━━ Extracted entries

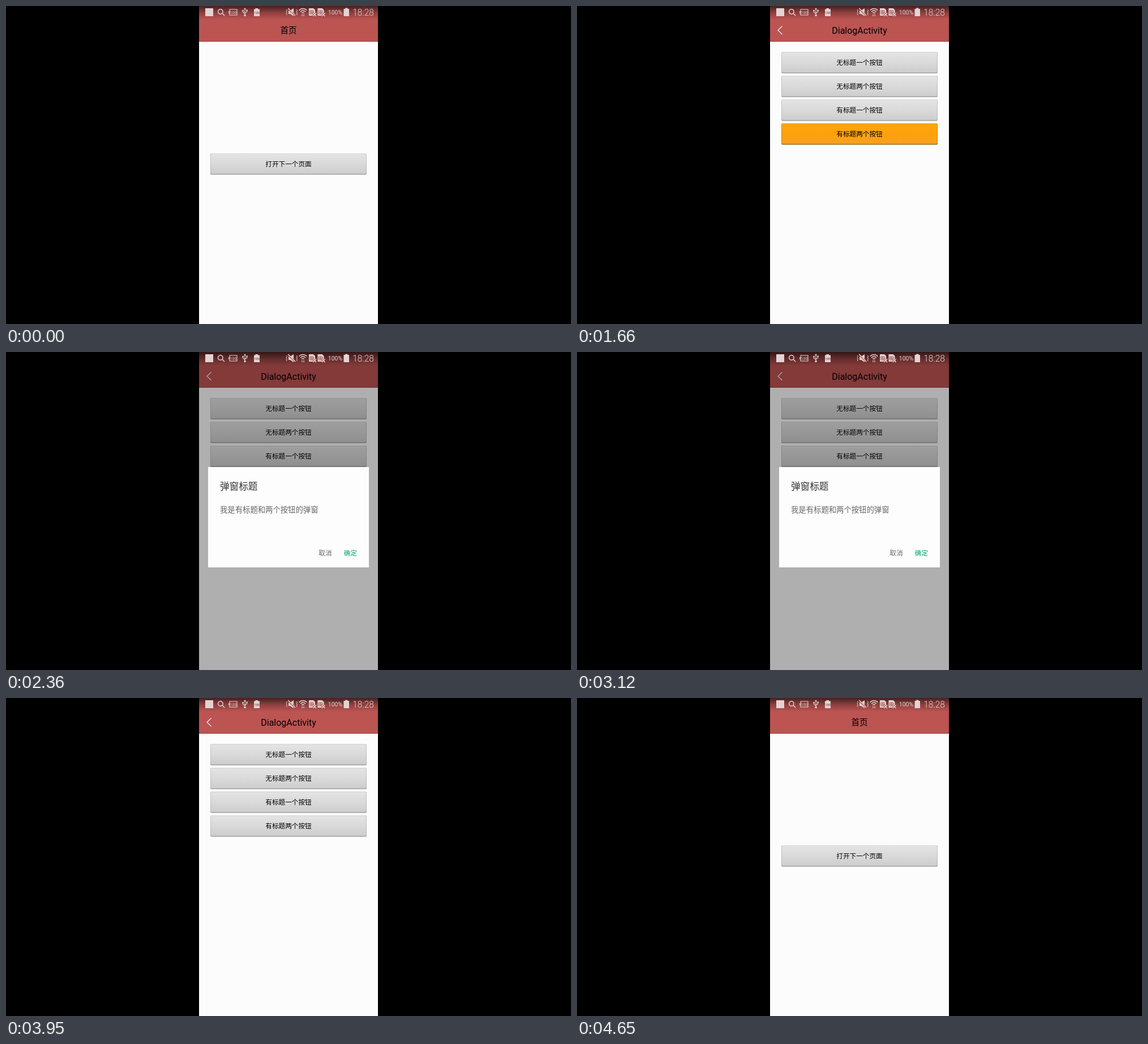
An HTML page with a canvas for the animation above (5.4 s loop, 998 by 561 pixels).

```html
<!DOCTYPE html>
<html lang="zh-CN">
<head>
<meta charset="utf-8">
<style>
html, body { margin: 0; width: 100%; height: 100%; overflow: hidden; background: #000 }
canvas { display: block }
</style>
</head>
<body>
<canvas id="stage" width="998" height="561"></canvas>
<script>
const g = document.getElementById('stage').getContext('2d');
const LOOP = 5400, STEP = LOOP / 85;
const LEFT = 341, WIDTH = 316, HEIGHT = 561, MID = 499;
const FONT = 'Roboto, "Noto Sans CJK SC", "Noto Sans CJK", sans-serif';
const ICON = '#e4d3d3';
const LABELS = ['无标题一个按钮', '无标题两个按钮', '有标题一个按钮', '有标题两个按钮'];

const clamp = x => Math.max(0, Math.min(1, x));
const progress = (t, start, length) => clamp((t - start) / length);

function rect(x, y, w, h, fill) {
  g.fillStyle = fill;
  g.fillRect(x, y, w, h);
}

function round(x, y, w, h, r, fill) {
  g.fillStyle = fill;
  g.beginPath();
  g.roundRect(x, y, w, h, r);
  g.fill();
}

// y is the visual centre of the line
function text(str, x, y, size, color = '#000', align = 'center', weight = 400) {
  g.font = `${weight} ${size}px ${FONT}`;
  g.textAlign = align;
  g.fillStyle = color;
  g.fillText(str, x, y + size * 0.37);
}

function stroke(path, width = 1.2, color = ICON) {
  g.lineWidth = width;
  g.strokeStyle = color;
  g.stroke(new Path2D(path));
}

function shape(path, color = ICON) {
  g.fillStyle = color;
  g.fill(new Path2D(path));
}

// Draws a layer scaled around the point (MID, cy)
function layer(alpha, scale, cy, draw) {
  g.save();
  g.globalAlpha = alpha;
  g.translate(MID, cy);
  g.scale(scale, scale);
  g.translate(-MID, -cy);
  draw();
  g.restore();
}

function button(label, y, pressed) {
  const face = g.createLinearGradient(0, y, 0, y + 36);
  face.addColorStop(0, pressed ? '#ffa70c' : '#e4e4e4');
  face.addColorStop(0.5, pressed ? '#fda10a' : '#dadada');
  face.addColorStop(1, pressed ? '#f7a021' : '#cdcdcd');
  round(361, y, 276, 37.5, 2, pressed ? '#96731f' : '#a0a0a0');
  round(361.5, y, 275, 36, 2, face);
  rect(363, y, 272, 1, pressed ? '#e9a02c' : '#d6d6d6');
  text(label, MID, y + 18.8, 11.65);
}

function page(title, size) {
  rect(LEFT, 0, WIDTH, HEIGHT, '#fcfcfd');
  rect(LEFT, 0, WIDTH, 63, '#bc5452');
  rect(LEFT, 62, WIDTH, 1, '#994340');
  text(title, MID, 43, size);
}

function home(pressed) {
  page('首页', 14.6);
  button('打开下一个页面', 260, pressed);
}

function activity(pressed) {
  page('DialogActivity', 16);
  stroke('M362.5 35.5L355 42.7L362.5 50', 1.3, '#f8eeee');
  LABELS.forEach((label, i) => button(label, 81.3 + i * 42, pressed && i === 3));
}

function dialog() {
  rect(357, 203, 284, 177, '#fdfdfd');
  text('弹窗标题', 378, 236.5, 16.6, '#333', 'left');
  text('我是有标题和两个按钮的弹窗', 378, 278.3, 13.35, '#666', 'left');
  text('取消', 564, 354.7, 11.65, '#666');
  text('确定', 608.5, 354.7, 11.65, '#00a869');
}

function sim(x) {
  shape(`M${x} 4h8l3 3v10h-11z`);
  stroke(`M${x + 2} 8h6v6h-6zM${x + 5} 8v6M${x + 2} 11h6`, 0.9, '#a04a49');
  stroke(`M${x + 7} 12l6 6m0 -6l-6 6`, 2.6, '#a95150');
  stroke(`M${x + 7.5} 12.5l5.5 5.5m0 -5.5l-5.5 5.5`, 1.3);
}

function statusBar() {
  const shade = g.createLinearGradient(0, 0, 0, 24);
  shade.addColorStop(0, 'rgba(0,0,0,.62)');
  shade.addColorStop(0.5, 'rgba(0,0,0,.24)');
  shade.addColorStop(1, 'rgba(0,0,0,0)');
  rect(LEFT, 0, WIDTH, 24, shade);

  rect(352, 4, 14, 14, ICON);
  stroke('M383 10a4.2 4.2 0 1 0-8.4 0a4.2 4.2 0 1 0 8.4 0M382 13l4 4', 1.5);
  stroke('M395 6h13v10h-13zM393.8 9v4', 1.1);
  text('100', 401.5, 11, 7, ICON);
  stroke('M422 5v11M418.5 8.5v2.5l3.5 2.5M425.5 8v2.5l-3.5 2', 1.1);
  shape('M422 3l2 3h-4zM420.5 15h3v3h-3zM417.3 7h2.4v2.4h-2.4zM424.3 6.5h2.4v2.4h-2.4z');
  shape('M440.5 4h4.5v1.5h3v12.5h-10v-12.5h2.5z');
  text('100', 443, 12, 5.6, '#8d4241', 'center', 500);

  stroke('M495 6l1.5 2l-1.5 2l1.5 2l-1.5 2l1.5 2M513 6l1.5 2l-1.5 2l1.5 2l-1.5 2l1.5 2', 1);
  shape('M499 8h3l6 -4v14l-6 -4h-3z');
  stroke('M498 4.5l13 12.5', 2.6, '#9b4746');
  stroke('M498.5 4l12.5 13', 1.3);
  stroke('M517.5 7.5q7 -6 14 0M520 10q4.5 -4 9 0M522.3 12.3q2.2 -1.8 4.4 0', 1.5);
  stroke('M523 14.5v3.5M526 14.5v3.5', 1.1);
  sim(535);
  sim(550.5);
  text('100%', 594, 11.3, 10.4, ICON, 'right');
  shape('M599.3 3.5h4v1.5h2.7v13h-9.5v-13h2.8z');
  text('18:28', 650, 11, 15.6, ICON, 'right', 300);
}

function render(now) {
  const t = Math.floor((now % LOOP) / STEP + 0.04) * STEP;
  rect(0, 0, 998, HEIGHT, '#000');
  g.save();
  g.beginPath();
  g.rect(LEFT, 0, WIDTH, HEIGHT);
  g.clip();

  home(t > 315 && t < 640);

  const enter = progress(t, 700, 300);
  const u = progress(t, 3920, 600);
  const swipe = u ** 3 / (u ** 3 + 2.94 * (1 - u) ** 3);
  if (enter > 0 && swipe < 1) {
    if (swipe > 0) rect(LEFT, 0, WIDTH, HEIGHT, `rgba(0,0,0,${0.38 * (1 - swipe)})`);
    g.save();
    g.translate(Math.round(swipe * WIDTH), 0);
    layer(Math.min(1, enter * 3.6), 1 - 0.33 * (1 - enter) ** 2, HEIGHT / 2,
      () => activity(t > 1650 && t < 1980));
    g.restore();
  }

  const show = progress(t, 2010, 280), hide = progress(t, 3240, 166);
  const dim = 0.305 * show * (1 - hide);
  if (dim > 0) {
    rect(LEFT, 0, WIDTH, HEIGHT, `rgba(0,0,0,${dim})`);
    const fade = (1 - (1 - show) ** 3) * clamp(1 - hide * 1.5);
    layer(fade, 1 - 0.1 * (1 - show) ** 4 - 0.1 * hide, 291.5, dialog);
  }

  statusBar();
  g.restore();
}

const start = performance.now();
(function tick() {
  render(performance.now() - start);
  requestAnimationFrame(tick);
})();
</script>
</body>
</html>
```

━━━━
━━ Extracted entries

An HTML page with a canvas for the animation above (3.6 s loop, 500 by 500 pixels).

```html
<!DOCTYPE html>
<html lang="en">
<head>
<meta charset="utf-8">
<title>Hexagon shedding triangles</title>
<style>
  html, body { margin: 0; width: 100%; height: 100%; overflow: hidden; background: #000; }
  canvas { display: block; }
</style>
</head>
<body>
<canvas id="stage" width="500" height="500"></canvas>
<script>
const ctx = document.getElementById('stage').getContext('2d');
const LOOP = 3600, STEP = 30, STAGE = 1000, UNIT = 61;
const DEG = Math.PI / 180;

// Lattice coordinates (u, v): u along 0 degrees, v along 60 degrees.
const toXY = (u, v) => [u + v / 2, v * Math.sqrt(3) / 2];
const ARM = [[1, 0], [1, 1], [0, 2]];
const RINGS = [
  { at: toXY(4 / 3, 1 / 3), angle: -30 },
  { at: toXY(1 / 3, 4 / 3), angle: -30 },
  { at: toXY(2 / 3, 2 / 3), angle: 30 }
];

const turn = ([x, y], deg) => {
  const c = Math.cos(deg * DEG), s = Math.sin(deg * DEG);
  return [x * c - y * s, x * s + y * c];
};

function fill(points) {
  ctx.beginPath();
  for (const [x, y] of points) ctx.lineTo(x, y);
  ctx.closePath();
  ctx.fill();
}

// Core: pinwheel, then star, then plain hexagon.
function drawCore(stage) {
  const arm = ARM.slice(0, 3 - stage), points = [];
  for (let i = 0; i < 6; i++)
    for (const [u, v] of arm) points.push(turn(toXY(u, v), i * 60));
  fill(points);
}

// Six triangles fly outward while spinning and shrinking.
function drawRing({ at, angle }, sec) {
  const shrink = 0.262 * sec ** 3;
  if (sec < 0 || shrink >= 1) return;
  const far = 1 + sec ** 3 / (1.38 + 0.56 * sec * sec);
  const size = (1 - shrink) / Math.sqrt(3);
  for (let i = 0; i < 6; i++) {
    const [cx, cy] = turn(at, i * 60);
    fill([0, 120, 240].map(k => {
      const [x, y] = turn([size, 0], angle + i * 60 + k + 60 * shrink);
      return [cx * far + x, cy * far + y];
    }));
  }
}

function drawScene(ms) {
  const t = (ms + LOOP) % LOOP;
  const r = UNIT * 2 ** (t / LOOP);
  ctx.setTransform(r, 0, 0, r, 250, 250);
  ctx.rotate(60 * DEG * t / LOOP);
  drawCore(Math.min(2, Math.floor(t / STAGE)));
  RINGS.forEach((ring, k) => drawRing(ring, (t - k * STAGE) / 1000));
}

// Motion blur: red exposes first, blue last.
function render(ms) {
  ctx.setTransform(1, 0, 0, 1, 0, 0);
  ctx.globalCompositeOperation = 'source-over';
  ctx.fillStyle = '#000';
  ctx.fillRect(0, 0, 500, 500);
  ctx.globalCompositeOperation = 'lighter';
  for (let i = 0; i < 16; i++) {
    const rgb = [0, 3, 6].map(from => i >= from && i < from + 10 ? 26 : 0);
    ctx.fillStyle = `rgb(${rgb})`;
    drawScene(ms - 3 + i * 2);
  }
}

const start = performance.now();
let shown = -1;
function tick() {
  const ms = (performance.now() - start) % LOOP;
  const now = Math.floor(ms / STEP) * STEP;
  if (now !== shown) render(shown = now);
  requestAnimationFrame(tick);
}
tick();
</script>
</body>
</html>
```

━━━━
━━ Extracted entries

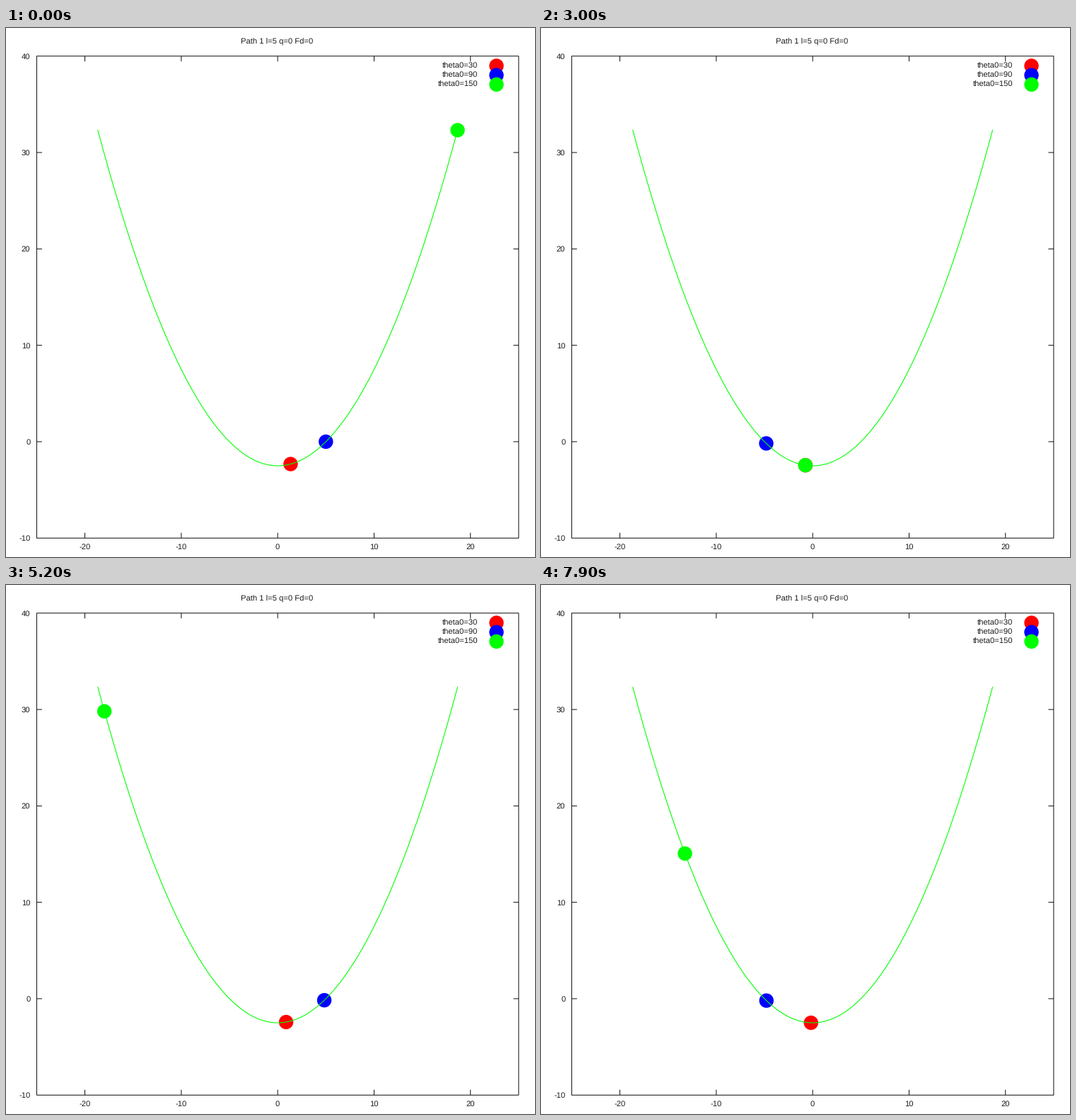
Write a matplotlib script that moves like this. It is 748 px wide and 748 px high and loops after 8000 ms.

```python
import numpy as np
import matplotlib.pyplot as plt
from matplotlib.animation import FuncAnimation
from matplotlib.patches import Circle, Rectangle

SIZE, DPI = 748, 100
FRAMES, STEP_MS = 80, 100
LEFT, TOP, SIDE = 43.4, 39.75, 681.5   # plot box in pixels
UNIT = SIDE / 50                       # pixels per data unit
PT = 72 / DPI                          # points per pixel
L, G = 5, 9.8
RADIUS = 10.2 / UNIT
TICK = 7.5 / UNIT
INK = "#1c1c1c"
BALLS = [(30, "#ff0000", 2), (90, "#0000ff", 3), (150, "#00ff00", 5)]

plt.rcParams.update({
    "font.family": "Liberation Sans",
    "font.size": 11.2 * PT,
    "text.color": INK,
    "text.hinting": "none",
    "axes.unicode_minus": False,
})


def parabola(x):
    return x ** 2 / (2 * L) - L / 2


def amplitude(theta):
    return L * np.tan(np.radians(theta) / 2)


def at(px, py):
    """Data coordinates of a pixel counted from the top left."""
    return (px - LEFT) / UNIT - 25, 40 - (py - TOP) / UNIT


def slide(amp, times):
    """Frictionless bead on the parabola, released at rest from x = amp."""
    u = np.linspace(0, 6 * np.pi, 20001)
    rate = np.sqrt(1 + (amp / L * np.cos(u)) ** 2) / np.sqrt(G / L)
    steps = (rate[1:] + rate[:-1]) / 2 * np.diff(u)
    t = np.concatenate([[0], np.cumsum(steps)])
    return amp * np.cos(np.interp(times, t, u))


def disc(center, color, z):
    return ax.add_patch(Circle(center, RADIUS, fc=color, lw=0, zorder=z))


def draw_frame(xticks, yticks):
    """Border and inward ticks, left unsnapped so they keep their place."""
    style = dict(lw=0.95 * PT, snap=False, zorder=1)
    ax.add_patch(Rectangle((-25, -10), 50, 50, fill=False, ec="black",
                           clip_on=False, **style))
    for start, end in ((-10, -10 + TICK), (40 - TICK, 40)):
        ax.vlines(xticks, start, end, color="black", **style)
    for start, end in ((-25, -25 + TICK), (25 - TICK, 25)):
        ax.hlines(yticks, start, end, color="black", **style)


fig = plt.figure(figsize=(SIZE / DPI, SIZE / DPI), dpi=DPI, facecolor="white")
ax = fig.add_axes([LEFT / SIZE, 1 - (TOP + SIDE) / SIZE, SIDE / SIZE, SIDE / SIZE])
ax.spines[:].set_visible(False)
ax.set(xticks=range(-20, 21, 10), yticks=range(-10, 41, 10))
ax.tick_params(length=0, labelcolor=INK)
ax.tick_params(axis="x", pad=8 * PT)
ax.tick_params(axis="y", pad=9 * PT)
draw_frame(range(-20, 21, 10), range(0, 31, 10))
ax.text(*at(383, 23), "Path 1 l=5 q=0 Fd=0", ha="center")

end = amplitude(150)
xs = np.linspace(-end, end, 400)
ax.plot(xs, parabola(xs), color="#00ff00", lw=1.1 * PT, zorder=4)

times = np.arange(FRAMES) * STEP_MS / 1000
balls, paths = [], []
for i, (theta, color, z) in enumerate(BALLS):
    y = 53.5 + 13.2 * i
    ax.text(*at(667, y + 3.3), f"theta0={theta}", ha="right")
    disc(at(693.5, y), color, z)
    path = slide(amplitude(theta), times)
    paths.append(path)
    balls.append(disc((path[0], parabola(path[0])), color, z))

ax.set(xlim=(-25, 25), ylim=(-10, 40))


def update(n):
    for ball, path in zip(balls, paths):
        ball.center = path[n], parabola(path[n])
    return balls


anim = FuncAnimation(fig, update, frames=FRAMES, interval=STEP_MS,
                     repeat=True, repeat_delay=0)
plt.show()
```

━━━━

§ **Exercise instructions**: In the records above, find each line with the string "rgba" and list it.

§ **Finished exercise**:
  shade.addColorStop(0, 'rgba(0,0,0,.62)');
  shade.addColorStop(0.5, 'rgba(0,0,0,.24)');
  shade.addColorStop(1, 'rgba(0,0,0,0)');
    if (swipe > 0) rect(LEFT, 0, WIDTH, HEIGHT, `rgba(0,0,0,${0.38 * (1 - swipe)})`);
    rect(LEFT, 0, WIDTH, HEIGHT, `rgba(0,0,0,${dim})`);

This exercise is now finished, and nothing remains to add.